Given their charming appeal and importance for the development of conservation and ecological theory, researchers and admirers alike are interested in ways to recognize butterfly species. In fact, butterflies may be used as flagship species in conservation planning and to raise the awareness and attract the public to activities related to the maintenance and preservation of native environments. Field guides provide an invaluable service for these issues, allowing the identification of species and helping to solve doubts with regards to natural history information. In the case of butterflies, use of field guides may lessen the need for unnecessary collections, ensuring the survival of individuals and the performance of faster inventories. This can be of great use for the planning and management of natural reserves, as well as for ecological and taxonomic studies (Brown 1992).
To take part in the experiment, interviewees from each lagoon were chosen by snowball sampling in which some of the interviewees are previously identified and, after being inter- viewed, are asked to indicate new possible interviewees for the research (Biernacki & Waldorf 1981). Initially, legitimate representatives from all lagoons were contacted. Thus, Carapebus’ lagoon Residents Association former president - who is the son of one of the fishermen - was interviewed. After him, two old fishermen were also interviewed. The representative from a fishermen colony at Imboassica - who also works at the Carapebus lagoon - was interviewed in public locations. He is recognized by fishermen from both colonies and other sectors of society as a local leader. At Saquarema lagoon, the interviews were initiated with the fishermen’s leader. From his recommendations, two other fishermen were contacted and they indicated five more fishermen, totaling eight fishermen interviewed at this lagoon. Thus, in total, 11 fishermen were interviewed in addition to the chairman of the Association of Residents of Carapebus beach who provided important historical information.
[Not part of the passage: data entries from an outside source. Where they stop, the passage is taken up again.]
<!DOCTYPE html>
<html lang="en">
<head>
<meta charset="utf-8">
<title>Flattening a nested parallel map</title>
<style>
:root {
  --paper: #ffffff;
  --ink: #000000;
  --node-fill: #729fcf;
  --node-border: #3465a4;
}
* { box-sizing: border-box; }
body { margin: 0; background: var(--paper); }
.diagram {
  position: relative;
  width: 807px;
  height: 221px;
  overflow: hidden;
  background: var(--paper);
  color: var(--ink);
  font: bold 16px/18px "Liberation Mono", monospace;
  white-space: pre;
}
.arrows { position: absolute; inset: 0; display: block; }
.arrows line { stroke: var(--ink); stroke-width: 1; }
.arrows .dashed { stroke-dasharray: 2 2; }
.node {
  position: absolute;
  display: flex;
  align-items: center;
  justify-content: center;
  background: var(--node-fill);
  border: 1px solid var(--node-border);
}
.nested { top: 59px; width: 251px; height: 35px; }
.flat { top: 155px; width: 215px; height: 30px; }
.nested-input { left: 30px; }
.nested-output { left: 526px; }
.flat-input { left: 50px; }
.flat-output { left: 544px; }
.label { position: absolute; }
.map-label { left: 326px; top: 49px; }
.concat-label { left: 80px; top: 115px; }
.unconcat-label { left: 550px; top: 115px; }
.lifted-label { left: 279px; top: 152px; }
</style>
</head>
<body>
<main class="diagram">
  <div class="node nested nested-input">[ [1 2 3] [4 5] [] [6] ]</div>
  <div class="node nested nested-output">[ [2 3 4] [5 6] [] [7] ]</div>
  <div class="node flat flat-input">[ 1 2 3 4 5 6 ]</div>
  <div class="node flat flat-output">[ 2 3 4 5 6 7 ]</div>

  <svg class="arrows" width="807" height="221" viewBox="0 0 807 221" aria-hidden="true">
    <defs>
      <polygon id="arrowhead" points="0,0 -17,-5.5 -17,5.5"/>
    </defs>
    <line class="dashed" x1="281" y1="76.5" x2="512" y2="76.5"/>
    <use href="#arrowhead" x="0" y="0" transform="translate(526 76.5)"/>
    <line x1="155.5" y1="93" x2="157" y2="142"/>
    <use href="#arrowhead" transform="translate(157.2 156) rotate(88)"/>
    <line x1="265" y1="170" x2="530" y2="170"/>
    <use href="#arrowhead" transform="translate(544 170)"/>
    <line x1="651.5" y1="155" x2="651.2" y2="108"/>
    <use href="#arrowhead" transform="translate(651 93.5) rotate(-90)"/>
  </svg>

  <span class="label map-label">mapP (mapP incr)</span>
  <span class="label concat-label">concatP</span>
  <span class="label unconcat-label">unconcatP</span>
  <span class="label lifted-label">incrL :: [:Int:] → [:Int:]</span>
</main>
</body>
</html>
The sample was considered sufficient based on the effect of a progressive inclusion that allowed applying the criterion for completeness (Andrade et al. 2006a b). The number of interviewees was adequate for the purpose of this research, given the semi-structured interview questions, which were seeking answers of a technical nature. This research did not target issues related to personal opinions, which would have required a quantitative analysis. Moreover, as already men- tioned, the fishermen have long experience in the profession and are recognized among other fishermen as leaders and experts in fisheries in coastal lagoons. The number of interviewees was similar to those used by Costa-Neto et al. (2002) and Costa-Neto (2000) in ethnoichthyological studies. It is worth noting that finding active fishermen at Imboassica lagoon is very rare, due to urbanization, as mentioned by Frota & Caramaschi (1998). Each interview took from 30 to 70 minutes, depending on the interviewees’ mood to speak with researchers. All interviews were recorded, for a total of 10 hours of recordings, which are stored at the Limnology Lab of the Federal University of Rio de Janeiro.